§ Work instruction:
Repeat each record exactly, skipping the pictures.

# # # # # # #

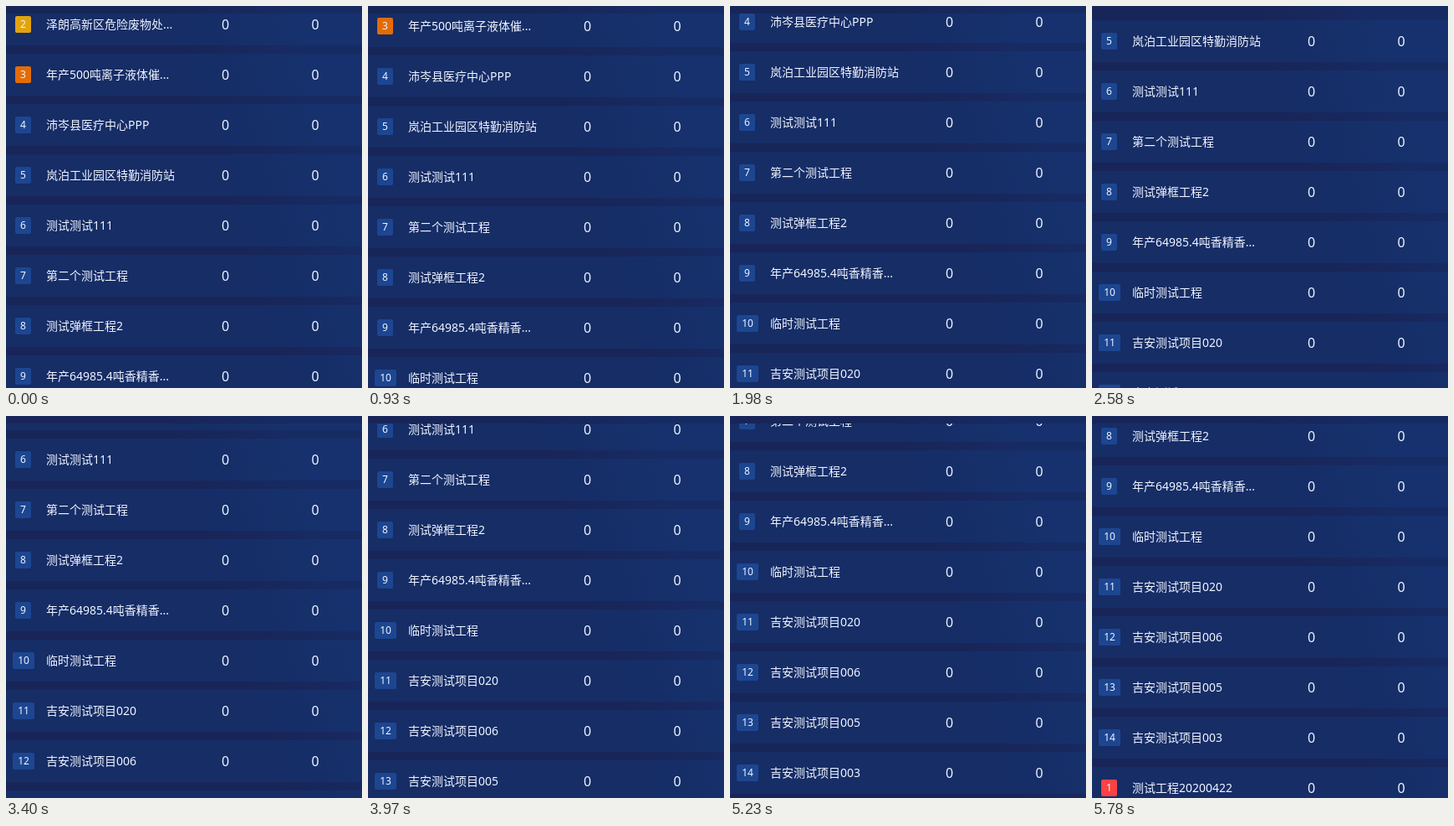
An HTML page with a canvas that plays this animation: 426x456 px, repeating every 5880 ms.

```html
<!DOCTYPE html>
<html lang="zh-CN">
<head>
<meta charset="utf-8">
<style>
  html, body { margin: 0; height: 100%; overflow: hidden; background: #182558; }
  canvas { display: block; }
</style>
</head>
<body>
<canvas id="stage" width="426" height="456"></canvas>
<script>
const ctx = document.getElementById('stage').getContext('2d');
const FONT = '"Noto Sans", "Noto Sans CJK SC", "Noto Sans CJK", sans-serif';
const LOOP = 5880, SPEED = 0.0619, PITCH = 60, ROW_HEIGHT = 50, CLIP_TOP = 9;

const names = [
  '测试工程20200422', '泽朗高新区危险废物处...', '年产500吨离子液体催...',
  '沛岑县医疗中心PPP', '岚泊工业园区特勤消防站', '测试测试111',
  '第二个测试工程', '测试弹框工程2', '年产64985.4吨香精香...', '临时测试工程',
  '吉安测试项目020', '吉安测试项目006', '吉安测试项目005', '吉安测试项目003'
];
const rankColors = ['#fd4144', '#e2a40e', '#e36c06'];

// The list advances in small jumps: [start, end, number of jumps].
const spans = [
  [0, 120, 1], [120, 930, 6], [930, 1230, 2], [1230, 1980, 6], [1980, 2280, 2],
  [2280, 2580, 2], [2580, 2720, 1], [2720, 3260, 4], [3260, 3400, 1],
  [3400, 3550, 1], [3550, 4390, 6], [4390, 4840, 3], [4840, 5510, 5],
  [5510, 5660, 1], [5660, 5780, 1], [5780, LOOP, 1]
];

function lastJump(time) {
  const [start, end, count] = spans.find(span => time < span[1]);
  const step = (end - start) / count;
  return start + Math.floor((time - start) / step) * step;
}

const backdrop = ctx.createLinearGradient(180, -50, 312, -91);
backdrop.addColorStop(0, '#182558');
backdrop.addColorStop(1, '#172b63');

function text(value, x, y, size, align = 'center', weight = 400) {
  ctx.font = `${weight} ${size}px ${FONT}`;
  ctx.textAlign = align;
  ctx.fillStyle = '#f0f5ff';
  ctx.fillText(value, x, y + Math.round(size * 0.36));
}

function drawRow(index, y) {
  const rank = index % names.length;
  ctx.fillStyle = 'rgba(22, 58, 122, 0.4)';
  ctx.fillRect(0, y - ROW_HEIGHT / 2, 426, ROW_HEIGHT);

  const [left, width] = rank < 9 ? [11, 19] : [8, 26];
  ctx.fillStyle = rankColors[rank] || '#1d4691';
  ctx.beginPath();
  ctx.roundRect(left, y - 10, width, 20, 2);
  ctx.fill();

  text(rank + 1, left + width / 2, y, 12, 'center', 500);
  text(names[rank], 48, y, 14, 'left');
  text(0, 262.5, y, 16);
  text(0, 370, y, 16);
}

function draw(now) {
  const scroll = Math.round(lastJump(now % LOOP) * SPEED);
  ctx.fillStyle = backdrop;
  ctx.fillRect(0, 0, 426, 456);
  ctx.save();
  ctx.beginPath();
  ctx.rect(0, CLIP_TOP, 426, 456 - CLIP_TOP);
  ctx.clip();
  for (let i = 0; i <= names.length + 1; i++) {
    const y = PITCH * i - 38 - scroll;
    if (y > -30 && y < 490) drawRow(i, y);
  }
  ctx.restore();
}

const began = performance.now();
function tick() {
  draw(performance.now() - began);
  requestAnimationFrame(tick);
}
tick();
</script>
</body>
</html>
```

# # # # # # #

§ Finished exercise:
An HTML page with a canvas that plays this animation: 426x456 px, repeating every 5880 ms.

```html
<!DOCTYPE html>
<html lang="zh-CN">
<head>
<meta charset="utf-8">
<style>
  html, body { margin: 0; height: 100%; overflow: hidden; background: #182558; }
  canvas { display: block; }
</style>
</head>
<body>
<canvas id="stage" width="426" height="456"></canvas>
<script>
const ctx = document.getElementById('stage').getContext('2d');
const FONT = '"Noto Sans", "Noto Sans CJK SC", "Noto Sans CJK", sans-serif';
const LOOP = 5880, SPEED = 0.0619, PITCH = 60, ROW_HEIGHT = 50, CLIP_TOP = 9;

const names = [
  '测试工程20200422', '泽朗高新区危险废物处...', '年产500吨离子液体催...',
  '沛岑县医疗中心PPP', '岚泊工业园区特勤消防站', '测试测试111',
  '第二个测试工程', '测试弹框工程2', '年产64985.4吨香精香...', '临时测试工程',
  '吉安测试项目020', '吉安测试项目006', '吉安测试项目005', '吉安测试项目003'
];
const rankColors = ['#fd4144', '#e2a40e', '#e36c06'];

// The list advances in small jumps: [start, end, number of jumps].
const spans = [
  [0, 120, 1], [120, 930, 6], [930, 1230, 2], [1230, 1980, 6], [1980, 2280, 2],
  [2280, 2580, 2], [2580, 2720, 1], [2720, 3260, 4], [3260, 3400, 1],
  [3400, 3550, 1], [3550, 4390, 6], [4390, 4840, 3], [4840, 5510, 5],
  [5510, 5660, 1], [5660, 5780, 1], [5780, LOOP, 1]
];

function lastJump(time) {
  const [start, end, count] = spans.find(span => time < span[1]);
  const step = (end - start) / count;
  return start + Math.floor((time - start) / step) * step;
}

const backdrop = ctx.createLinearGradient(180, -50, 312, -91);
backdrop.addColorStop(0, '#182558');
backdrop.addColorStop(1, '#172b63');

function text(value, x, y, size, align = 'center', weight = 400) {
  ctx.font = `${weight} ${size}px ${FONT}`;
  ctx.textAlign = align;
  ctx.fillStyle = '#f0f5ff';
  ctx.fillText(value, x, y + Math.round(size * 0.36));
}

function drawRow(index, y) {
  const rank = index % names.length;
  ctx.fillStyle = 'rgba(22, 58, 122, 0.4)';
  ctx.fillRect(0, y - ROW_HEIGHT / 2, 426, ROW_HEIGHT);

  const [left, width] = rank < 9 ? [11, 19] : [8, 26];
  ctx.fillStyle = rankColors[rank] || '#1d4691';
  ctx.beginPath();
  ctx.roundRect(left, y - 10, width, 20, 2);
  ctx.fill();

  text(rank + 1, left + width / 2, y, 12, 'center', 500);
  text(names[rank], 48, y, 14, 'left');
  text(0, 262.5, y, 16);
  text(0, 370, y, 16);
}

function draw(now) {
  const scroll = Math.round(lastJump(now % LOOP) * SPEED);
  ctx.fillStyle = backdrop;
  ctx.fillRect(0, 0, 426, 456);
  ctx.save();
  ctx.beginPath();
  ctx.rect(0, CLIP_TOP, 426, 456 - CLIP_TOP);
  ctx.clip();
  for (let i = 0; i <= names.length + 1; i++) {
    const y = PITCH * i - 38 - scroll;
    if (y > -30 && y < 490) drawRow(i, y);
  }
  ctx.restore();
}

const began = performance.now();
function tick() {
  draw(performance.now() - began);
  requestAnimationFrame(tick);
}
tick();
</script>
</body>
</html>
```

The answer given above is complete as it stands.